*What you need to do*: Return every line below in which "lineTo" appears.

[Records contained in a dataset]

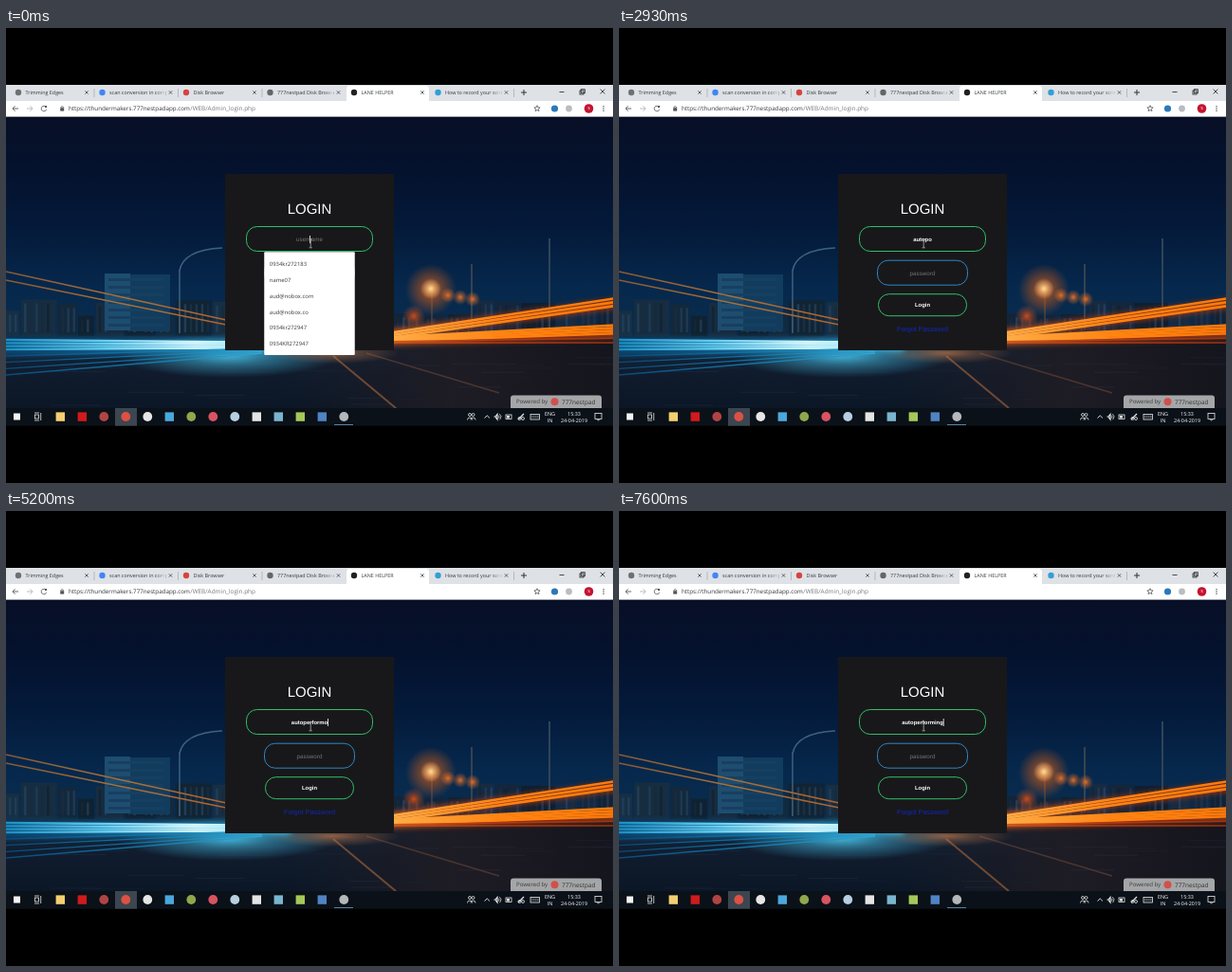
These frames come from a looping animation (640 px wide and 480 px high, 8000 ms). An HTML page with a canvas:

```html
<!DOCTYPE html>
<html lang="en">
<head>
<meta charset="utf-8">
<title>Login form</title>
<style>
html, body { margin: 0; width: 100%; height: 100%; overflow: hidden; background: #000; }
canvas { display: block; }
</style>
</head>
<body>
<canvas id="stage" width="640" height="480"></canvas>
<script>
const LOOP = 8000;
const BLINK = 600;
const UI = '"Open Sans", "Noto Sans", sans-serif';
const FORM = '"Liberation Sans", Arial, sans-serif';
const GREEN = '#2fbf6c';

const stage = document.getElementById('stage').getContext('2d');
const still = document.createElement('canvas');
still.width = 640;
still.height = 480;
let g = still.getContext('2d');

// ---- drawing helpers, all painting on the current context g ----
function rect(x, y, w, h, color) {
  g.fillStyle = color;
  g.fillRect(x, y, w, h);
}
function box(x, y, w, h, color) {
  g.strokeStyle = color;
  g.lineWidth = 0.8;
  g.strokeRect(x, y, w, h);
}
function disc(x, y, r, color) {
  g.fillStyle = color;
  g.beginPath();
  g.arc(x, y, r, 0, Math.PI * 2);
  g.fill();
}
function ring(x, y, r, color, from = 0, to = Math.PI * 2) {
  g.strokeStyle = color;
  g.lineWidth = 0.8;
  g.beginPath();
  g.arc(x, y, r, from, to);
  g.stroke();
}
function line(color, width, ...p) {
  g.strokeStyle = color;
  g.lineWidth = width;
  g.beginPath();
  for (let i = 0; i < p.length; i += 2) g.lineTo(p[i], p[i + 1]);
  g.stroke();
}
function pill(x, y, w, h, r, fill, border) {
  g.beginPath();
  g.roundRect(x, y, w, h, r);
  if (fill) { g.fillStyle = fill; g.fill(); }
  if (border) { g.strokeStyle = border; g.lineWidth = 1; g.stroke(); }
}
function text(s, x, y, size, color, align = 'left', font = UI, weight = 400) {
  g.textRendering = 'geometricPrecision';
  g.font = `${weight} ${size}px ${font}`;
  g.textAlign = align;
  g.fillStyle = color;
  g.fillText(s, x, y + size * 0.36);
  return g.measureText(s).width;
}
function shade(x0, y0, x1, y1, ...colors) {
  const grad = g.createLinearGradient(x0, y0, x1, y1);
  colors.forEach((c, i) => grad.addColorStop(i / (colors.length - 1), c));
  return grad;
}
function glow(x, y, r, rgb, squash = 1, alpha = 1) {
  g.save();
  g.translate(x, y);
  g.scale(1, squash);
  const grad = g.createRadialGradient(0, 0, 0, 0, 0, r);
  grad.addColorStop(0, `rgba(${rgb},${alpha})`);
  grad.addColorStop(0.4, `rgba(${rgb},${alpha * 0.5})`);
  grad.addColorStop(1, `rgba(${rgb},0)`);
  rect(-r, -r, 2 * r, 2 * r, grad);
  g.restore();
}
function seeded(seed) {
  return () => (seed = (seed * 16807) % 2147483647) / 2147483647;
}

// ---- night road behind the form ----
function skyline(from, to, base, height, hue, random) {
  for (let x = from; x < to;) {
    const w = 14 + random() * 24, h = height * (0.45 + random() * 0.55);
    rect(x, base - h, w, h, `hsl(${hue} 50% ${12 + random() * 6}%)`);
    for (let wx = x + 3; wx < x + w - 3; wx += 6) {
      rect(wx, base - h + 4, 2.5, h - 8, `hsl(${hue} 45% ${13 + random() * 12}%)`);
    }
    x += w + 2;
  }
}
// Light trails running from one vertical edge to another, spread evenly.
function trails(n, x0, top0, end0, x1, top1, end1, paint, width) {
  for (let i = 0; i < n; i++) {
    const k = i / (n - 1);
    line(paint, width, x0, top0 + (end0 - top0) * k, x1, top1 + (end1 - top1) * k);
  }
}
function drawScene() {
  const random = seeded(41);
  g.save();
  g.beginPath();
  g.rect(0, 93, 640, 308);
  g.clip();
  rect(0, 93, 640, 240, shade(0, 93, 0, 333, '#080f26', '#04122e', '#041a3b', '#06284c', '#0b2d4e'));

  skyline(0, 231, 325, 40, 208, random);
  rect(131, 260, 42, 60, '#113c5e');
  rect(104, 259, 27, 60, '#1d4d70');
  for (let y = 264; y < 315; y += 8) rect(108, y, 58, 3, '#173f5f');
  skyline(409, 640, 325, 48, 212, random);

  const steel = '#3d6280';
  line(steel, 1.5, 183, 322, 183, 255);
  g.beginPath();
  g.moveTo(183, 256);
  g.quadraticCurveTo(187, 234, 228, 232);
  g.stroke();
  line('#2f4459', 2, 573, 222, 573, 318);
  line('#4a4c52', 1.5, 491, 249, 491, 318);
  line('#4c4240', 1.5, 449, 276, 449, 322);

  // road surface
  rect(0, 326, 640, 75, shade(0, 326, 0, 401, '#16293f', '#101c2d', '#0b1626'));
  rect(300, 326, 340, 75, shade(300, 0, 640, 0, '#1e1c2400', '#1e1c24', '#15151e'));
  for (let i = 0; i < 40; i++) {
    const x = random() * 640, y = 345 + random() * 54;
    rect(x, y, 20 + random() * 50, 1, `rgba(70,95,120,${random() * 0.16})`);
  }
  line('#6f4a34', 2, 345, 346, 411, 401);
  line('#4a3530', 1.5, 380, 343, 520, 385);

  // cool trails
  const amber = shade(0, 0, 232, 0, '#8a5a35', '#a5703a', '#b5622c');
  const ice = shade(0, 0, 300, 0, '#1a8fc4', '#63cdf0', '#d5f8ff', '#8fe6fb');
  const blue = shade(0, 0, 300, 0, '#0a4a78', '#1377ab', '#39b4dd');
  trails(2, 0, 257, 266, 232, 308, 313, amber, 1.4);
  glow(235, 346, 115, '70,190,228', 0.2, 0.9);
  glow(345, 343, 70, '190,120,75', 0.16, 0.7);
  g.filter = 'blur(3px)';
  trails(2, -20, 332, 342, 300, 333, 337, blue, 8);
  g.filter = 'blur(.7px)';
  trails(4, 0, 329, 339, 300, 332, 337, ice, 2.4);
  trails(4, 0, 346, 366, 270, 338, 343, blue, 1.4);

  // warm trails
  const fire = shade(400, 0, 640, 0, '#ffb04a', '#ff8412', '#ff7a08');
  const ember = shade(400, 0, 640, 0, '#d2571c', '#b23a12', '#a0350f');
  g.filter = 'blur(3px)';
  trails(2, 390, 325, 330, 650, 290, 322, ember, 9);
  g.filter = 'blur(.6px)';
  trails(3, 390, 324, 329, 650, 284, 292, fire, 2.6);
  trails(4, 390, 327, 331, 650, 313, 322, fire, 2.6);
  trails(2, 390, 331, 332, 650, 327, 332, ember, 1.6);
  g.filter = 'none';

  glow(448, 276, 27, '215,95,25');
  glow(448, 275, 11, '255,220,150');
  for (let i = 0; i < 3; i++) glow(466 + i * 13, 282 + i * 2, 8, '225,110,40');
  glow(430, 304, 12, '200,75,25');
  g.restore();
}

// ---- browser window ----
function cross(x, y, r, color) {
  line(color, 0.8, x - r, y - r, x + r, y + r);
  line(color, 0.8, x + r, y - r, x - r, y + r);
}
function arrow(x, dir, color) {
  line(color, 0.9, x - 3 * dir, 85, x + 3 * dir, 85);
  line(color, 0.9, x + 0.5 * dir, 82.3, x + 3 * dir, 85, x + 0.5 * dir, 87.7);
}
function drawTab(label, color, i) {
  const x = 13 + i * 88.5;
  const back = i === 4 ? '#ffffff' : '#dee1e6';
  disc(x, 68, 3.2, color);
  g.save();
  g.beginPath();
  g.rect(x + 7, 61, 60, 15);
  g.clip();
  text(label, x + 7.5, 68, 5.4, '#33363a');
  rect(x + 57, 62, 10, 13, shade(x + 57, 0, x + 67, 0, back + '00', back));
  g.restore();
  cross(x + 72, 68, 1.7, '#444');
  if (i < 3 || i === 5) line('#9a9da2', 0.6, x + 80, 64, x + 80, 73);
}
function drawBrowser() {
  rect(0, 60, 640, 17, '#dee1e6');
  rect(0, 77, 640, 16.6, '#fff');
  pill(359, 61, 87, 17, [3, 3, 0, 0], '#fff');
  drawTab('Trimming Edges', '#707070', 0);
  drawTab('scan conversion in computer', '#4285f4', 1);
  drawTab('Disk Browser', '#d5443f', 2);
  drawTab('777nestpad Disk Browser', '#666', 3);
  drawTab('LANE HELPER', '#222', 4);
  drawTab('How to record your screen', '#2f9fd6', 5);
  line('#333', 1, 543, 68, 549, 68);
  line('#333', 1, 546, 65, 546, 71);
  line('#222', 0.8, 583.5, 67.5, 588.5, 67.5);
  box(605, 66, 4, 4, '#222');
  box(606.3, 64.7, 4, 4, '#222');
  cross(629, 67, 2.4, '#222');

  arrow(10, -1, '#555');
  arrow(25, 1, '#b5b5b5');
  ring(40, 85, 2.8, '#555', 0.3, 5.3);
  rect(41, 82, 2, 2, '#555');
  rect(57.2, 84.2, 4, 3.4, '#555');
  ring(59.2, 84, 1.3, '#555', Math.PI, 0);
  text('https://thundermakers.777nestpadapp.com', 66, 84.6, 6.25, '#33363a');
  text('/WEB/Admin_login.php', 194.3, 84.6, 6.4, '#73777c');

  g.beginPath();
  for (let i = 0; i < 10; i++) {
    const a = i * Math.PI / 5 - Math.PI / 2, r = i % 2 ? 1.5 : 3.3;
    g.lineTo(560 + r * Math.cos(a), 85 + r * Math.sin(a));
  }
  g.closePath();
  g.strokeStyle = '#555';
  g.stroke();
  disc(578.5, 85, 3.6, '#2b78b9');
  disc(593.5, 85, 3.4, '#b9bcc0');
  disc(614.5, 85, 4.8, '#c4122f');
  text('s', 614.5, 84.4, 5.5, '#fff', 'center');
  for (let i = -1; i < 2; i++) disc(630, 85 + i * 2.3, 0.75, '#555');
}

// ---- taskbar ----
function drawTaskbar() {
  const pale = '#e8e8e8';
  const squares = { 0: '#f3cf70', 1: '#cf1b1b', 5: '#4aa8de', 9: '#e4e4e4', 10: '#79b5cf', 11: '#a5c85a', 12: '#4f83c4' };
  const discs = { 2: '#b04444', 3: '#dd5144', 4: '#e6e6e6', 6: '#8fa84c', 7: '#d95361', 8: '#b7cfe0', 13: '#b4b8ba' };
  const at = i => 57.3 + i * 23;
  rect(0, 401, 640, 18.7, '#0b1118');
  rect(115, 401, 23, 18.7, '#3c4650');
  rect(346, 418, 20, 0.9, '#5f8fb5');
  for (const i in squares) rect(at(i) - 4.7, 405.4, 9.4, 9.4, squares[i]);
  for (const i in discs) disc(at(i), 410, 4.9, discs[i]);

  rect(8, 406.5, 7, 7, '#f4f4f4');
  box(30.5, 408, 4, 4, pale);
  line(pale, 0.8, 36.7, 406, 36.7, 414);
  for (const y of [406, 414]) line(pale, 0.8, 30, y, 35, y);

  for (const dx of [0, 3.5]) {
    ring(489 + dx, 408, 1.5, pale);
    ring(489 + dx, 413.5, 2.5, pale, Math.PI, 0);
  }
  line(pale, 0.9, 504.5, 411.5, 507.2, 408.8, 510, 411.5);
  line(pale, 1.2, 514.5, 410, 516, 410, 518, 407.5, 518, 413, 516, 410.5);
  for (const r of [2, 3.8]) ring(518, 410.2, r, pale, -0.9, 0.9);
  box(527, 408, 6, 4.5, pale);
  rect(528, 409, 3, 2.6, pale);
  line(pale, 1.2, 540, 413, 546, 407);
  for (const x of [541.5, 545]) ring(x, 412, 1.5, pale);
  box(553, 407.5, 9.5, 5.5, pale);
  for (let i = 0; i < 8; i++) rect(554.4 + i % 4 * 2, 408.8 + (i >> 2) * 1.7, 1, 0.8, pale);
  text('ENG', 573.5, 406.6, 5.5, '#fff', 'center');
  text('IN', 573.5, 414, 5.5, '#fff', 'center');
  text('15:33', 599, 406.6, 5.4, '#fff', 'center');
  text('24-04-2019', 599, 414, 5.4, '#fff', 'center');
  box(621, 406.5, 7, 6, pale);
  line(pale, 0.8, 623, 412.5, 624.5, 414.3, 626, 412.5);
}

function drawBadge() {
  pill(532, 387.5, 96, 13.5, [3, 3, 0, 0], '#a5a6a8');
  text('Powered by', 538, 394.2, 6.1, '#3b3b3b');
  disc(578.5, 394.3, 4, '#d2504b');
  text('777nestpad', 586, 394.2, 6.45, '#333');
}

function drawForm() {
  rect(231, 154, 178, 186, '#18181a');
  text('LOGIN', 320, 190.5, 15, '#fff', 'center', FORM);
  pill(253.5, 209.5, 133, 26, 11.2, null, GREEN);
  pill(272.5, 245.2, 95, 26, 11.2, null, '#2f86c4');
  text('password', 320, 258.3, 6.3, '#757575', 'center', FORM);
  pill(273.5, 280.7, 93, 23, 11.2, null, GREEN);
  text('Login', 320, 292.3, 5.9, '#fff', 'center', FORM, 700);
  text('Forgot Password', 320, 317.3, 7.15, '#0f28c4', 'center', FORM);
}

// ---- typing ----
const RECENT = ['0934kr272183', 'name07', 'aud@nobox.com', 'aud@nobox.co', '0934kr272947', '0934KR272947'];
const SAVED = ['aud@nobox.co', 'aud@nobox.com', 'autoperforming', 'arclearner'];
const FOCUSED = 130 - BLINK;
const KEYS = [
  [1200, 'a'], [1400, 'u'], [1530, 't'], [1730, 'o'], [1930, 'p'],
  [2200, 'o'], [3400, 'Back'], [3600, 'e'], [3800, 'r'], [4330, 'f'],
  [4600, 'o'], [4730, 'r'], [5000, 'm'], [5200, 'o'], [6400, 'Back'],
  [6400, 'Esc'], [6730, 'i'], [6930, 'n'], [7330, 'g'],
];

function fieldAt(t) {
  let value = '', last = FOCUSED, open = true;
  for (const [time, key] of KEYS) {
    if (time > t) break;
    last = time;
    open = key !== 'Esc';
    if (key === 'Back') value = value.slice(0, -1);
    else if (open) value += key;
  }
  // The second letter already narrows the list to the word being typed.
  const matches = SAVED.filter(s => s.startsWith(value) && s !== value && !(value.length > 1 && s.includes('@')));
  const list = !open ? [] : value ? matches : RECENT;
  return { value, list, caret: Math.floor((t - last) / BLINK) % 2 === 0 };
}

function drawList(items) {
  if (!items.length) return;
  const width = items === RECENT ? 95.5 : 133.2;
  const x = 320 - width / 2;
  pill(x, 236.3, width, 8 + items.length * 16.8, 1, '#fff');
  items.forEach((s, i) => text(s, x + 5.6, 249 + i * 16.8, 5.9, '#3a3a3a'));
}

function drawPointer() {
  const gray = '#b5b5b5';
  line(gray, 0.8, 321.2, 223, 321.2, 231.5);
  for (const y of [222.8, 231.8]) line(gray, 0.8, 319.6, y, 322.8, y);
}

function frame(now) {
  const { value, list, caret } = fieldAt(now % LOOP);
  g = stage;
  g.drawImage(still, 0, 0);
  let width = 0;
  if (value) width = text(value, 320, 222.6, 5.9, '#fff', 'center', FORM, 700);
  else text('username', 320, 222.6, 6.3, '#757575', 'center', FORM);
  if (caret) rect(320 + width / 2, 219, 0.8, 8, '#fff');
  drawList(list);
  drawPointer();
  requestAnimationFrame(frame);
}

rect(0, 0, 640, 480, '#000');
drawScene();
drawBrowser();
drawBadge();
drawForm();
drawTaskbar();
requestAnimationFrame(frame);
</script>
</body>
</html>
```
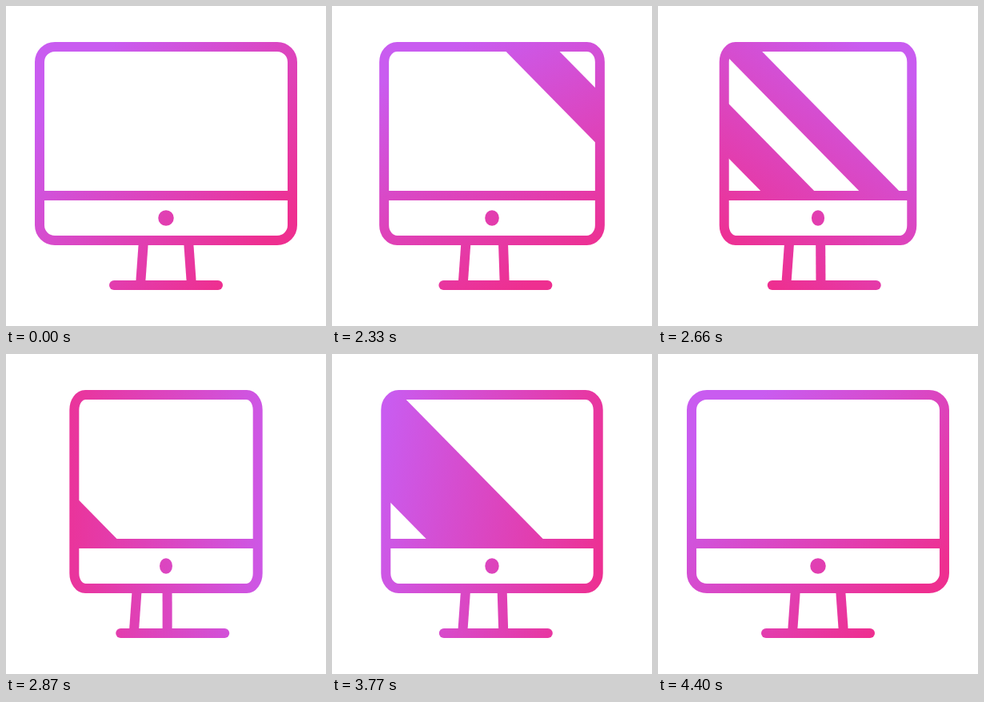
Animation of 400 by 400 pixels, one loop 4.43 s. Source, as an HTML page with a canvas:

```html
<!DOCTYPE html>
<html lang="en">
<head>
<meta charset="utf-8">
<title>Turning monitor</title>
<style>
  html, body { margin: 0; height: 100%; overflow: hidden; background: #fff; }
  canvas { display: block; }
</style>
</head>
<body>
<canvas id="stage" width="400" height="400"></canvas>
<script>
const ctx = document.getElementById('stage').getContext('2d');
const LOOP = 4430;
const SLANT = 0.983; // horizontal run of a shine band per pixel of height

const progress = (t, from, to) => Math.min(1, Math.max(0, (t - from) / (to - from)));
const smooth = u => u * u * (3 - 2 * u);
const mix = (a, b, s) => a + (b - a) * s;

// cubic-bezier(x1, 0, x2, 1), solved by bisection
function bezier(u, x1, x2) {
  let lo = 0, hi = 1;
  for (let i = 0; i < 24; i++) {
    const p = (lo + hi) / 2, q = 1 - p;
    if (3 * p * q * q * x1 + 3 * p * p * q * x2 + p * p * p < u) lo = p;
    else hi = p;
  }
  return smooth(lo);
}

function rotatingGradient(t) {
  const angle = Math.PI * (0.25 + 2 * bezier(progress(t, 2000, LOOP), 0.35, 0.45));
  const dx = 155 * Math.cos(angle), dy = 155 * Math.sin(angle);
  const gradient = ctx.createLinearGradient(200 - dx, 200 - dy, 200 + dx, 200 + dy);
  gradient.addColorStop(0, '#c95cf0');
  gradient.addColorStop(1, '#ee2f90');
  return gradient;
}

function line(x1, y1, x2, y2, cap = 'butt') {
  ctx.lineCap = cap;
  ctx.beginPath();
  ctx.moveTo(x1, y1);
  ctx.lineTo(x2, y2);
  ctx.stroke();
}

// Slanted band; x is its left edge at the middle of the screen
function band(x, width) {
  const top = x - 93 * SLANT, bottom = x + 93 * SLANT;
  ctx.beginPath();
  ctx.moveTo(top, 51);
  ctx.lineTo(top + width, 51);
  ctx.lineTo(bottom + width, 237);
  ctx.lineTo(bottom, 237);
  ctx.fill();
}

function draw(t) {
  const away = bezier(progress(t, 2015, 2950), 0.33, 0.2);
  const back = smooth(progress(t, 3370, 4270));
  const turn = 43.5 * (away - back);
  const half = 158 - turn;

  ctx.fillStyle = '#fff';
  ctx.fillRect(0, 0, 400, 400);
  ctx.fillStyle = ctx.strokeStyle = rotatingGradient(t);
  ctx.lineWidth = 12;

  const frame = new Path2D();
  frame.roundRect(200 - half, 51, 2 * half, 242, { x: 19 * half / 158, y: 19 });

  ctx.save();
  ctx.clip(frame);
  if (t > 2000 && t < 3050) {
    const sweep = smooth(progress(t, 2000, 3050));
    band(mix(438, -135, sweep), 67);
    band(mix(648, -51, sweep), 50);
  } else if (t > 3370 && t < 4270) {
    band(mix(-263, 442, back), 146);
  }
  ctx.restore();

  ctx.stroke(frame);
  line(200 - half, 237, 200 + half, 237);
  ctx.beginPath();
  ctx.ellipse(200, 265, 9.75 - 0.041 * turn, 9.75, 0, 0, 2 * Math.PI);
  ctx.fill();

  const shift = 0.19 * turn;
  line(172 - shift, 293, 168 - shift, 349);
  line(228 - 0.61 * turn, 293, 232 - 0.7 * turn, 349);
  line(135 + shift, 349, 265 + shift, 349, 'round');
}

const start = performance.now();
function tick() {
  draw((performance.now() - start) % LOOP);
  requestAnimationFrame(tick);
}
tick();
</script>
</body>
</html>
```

*Answer space*:
  for (let i = 0; i < p.length; i += 2) g.lineTo(p[i], p[i + 1]);
    g.lineTo(560 + r * Math.cos(a), 85 + r * Math.sin(a));
  ctx.lineTo(x2, y2);
  ctx.lineTo(top + width, 51);
  ctx.lineTo(bottom + width, 237);
  ctx.lineTo(bottom, 237);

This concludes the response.